Friend2: As in, is there demigod worship that corresponds with that desire?
Friend1: There you go. Yes. I can’t think of any examples.
Friend2: Neither can I.
Friend1: Really? You’re supposed to be the expert here.
Friend2: You’ve stumped me.
Friend1: I should be proud of myself, but I’m not.
Friend2: I will say that there is renunciation required in order to win the favor of demigods in ordinary worship. That is one of the reasons the process exists. Remember, it is passed on in the Vedas, which are an extension of the Supreme Lord.
Friend1: Because everyone already has desires.
Friend2: There is no reason to change suddenly. Keep your desires, but go to a higher power to fulfill them. The requirements for the worship automatically instill a sense of renunciation and austerity. Hiranyakashipu and Ravana went to the extreme in renunciation in order to get their boons.
Friend1: Okay, but why throw all the progress away after the fact? You go through these austerities, get what you want, but the stuff you get makes you attached all over again.
Friend2: There you go. You should write a book. That is one of the reasons Krishna declares demigod worship to be reserved for the less intelligent, alpa medhasam. People get insulted hearing that, but it is true.
Friend1: There shouldn’t be any anger, if you think about it. Each one of us is less intelligent at the time of birth. That is the starting point. Human life is for changing from less intelligent to more.
Friend2: Well said. I will also point out that worship of God the person automatically brings renunciation. Bhakti includes jnana and vairagya. Bhakti is like the shining lamp, and jnana and vairagya follow like the shadow created by the light. Moreover, if you worship Krishna in bhakti, He might take things away from you. If He sees there are material attachments serving as impediments to progress, He will remove them. The devas don’t offer such mercy, as that is not included in the role.
Friend1: Therefore if I want renunciation, I might as well worship Krishna or Vishnu.
Friend2: Exactly. Look at the greatest Vaishnava, Lord Shiva. He is the most renounced person. He never asks for it, either. It comes automatically with attachment to the lotus feet of Bhagavan.
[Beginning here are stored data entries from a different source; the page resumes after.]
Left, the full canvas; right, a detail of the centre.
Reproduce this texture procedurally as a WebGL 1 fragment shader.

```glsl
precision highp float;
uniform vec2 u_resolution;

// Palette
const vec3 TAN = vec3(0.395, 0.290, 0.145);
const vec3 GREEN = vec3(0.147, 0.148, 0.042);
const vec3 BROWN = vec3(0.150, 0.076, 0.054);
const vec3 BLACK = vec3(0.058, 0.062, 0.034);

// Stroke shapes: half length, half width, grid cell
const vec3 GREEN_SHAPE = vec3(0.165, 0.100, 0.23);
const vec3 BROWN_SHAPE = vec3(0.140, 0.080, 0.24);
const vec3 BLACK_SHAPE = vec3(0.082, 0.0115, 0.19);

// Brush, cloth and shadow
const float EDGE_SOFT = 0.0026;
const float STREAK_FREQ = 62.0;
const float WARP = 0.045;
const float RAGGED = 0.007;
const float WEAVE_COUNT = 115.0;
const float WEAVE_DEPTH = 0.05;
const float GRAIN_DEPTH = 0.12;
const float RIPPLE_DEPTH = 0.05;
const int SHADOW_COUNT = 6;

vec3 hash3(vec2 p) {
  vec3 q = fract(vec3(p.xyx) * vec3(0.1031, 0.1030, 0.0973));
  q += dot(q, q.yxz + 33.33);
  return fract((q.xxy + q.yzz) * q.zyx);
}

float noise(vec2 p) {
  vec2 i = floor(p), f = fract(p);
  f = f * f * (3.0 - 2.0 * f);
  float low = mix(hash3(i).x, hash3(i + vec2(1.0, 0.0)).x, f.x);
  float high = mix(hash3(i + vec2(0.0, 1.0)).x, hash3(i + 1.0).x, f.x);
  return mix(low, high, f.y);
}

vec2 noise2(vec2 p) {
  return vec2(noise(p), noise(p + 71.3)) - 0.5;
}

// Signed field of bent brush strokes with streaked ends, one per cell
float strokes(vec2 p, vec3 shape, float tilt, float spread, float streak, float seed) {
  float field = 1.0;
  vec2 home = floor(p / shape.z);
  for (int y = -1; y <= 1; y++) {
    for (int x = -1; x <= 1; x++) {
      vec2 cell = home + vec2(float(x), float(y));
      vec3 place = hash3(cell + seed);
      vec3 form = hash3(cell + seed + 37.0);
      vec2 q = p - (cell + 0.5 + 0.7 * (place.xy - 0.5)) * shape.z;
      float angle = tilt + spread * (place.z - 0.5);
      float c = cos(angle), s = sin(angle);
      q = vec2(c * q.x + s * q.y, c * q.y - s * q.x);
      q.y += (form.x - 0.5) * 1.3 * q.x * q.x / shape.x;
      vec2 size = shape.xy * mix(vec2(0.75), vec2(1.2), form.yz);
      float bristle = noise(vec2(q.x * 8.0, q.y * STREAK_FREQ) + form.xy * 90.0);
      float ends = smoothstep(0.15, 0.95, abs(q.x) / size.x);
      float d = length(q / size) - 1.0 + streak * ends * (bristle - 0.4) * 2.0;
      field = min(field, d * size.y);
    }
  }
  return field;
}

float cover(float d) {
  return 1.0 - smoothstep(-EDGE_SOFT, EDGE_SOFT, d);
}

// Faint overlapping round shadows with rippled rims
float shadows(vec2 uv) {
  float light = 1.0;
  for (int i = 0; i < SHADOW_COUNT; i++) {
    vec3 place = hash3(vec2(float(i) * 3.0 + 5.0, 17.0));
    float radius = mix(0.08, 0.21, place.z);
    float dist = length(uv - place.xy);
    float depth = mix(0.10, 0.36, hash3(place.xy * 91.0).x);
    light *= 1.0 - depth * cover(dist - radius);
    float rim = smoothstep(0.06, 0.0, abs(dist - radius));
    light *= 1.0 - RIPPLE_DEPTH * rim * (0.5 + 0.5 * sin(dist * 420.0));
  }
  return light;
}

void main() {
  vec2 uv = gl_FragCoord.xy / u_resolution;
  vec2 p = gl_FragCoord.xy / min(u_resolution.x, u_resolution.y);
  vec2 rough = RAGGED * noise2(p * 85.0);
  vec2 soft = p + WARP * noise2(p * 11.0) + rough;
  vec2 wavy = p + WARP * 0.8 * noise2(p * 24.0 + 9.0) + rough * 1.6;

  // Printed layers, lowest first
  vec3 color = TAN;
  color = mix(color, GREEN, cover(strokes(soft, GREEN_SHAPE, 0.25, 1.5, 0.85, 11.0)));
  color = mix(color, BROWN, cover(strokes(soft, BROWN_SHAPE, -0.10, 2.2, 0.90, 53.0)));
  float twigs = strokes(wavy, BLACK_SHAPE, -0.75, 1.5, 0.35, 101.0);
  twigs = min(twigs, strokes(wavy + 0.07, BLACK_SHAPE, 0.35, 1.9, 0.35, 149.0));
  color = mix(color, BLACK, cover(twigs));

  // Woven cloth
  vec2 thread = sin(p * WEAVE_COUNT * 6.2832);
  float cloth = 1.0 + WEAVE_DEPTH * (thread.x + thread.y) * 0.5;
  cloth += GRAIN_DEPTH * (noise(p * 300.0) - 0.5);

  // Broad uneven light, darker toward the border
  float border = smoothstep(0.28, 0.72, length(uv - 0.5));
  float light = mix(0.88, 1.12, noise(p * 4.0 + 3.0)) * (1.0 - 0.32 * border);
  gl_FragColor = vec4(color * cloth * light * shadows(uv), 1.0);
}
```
Devas so many things can give,
Like in full opulence to live.
From Vedas so much shown,
Like kings with great wealth to own.
But asking for renunciation none,
Because with benedictions attachment some.
Through Krishna included everything already,
Works to keep bhakta’s mind steady.